**TASK DESCRIPTION:**
Scan the records below for the line with "height: 505px;" and the line with "207C424 207 470". Repeat those two lines and every line between them exactly, and nothing else.

(Items from a data source)
== Segment start ==
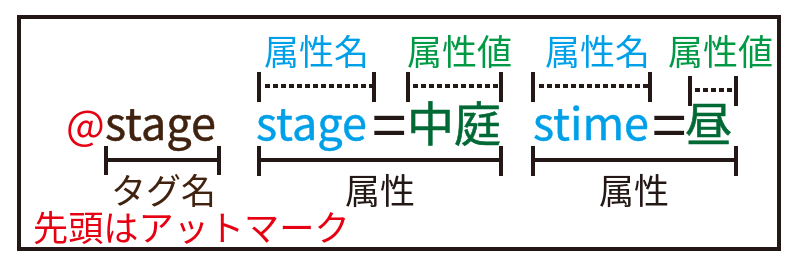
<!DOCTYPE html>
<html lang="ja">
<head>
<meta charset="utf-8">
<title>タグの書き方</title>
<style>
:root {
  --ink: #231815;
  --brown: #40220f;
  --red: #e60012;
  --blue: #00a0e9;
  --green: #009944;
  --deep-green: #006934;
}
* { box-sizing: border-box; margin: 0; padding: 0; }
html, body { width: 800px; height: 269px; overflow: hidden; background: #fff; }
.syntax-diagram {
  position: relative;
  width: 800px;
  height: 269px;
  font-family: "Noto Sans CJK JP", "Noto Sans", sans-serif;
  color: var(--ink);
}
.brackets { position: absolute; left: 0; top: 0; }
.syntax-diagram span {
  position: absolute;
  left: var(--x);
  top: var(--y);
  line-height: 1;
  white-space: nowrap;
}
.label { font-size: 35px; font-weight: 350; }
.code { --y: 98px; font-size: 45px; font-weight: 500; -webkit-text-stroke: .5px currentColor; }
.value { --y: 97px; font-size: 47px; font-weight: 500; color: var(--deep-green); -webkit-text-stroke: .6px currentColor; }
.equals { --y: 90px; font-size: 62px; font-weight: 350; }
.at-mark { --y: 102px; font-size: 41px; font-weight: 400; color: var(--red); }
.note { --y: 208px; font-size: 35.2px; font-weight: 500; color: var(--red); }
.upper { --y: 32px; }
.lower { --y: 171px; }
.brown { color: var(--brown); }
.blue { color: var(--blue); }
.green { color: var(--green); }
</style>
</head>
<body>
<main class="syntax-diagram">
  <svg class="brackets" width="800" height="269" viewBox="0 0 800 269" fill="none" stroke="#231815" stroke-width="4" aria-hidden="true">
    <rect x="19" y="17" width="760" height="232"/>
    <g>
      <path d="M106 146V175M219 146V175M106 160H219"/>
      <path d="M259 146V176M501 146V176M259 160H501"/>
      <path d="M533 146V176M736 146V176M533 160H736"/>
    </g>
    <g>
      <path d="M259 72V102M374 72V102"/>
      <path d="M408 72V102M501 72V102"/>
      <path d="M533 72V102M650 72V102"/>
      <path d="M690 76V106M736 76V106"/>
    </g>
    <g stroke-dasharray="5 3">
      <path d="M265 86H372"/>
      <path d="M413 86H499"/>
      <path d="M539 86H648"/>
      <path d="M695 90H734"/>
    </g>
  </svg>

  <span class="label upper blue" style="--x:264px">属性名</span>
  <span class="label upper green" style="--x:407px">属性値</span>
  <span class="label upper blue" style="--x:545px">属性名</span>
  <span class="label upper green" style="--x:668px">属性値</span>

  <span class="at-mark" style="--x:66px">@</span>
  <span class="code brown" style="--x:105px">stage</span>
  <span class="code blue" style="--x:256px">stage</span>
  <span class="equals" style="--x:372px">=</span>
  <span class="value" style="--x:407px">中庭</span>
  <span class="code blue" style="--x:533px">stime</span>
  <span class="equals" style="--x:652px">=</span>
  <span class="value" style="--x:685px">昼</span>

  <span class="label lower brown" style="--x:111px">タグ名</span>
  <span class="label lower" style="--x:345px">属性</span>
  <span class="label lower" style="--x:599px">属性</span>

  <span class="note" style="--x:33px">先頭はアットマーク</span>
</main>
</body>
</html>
== Segment end ==
== Segment start ==
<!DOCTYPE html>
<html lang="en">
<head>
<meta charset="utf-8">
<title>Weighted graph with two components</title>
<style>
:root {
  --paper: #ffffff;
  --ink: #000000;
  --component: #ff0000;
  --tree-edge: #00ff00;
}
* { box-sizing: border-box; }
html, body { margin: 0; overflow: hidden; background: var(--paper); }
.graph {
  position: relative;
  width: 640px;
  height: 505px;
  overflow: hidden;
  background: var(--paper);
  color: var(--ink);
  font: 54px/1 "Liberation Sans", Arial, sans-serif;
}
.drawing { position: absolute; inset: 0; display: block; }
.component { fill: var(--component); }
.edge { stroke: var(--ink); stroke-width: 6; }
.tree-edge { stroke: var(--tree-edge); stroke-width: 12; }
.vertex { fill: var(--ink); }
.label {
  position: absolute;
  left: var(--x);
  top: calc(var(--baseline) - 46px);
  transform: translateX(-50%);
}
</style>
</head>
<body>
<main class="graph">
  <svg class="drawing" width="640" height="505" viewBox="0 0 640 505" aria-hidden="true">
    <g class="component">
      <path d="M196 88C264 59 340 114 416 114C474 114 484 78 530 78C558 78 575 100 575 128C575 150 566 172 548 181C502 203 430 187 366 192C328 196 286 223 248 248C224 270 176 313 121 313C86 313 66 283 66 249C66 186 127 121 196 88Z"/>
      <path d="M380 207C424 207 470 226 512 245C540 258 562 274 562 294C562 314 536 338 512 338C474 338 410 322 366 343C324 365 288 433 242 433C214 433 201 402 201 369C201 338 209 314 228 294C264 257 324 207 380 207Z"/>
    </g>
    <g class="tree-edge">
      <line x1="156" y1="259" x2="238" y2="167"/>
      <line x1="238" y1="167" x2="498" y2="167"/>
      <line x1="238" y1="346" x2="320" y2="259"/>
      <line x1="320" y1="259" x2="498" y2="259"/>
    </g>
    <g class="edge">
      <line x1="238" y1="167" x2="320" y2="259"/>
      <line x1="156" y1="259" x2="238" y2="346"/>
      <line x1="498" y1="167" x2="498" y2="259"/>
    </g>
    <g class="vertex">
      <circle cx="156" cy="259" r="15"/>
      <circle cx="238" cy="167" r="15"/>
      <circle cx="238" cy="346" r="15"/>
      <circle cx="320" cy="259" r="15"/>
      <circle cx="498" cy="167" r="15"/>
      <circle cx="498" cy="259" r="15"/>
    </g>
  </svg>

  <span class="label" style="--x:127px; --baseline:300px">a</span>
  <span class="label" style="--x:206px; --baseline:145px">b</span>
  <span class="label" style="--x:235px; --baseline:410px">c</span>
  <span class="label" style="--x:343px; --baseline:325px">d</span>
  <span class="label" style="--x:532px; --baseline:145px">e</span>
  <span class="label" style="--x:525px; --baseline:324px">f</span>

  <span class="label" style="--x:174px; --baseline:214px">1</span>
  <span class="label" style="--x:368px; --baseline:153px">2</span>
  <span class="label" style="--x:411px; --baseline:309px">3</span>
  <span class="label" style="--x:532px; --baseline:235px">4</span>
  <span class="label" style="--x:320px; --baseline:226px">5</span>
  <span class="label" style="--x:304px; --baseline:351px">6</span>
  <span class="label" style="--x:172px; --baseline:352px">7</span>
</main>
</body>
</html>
== Segment end ==
**YOUR RESPONSE:**
  height: 505px;
  overflow: hidden;
  background: var(--paper);
  color: var(--ink);
  font: 54px/1 "Liberation Sans", Arial, sans-serif;
}
.drawing { position: absolute; inset: 0; display: block; }
.component { fill: var(--component); }
.edge { stroke: var(--ink); stroke-width: 6; }
.tree-edge { stroke: var(--tree-edge); stroke-width: 12; }
.vertex { fill: var(--ink); }
.label {
  position: absolute;
  left: var(--x);
  top: calc(var(--baseline) - 46px);
  transform: translateX(-50%);
}
</style>
</head>
<body>
<main class="graph">
  <svg class="drawing" width="640" height="505" viewBox="0 0 640 505" aria-hidden="true">
    <g class="component">
      <path d="M196 88C264 59 340 114 416 114C474 114 484 78 530 78C558 78 575 100 575 128C575 150 566 172 548 181C502 203 430 187 366 192C328 196 286 223 248 248C224 270 176 313 121 313C86 313 66 283 66 249C66 186 127 121 196 88Z"/>
      <path d="M380 207C424 207 470 226 512 245C540 258 562 274 562 294C562 314 536 338 512 338C474 338 410 322 366 343C324 365 288 433 242 433C214 433 201 402 201 369C201 338 209 314 228 294C264 257 324 207 380 207Z"/>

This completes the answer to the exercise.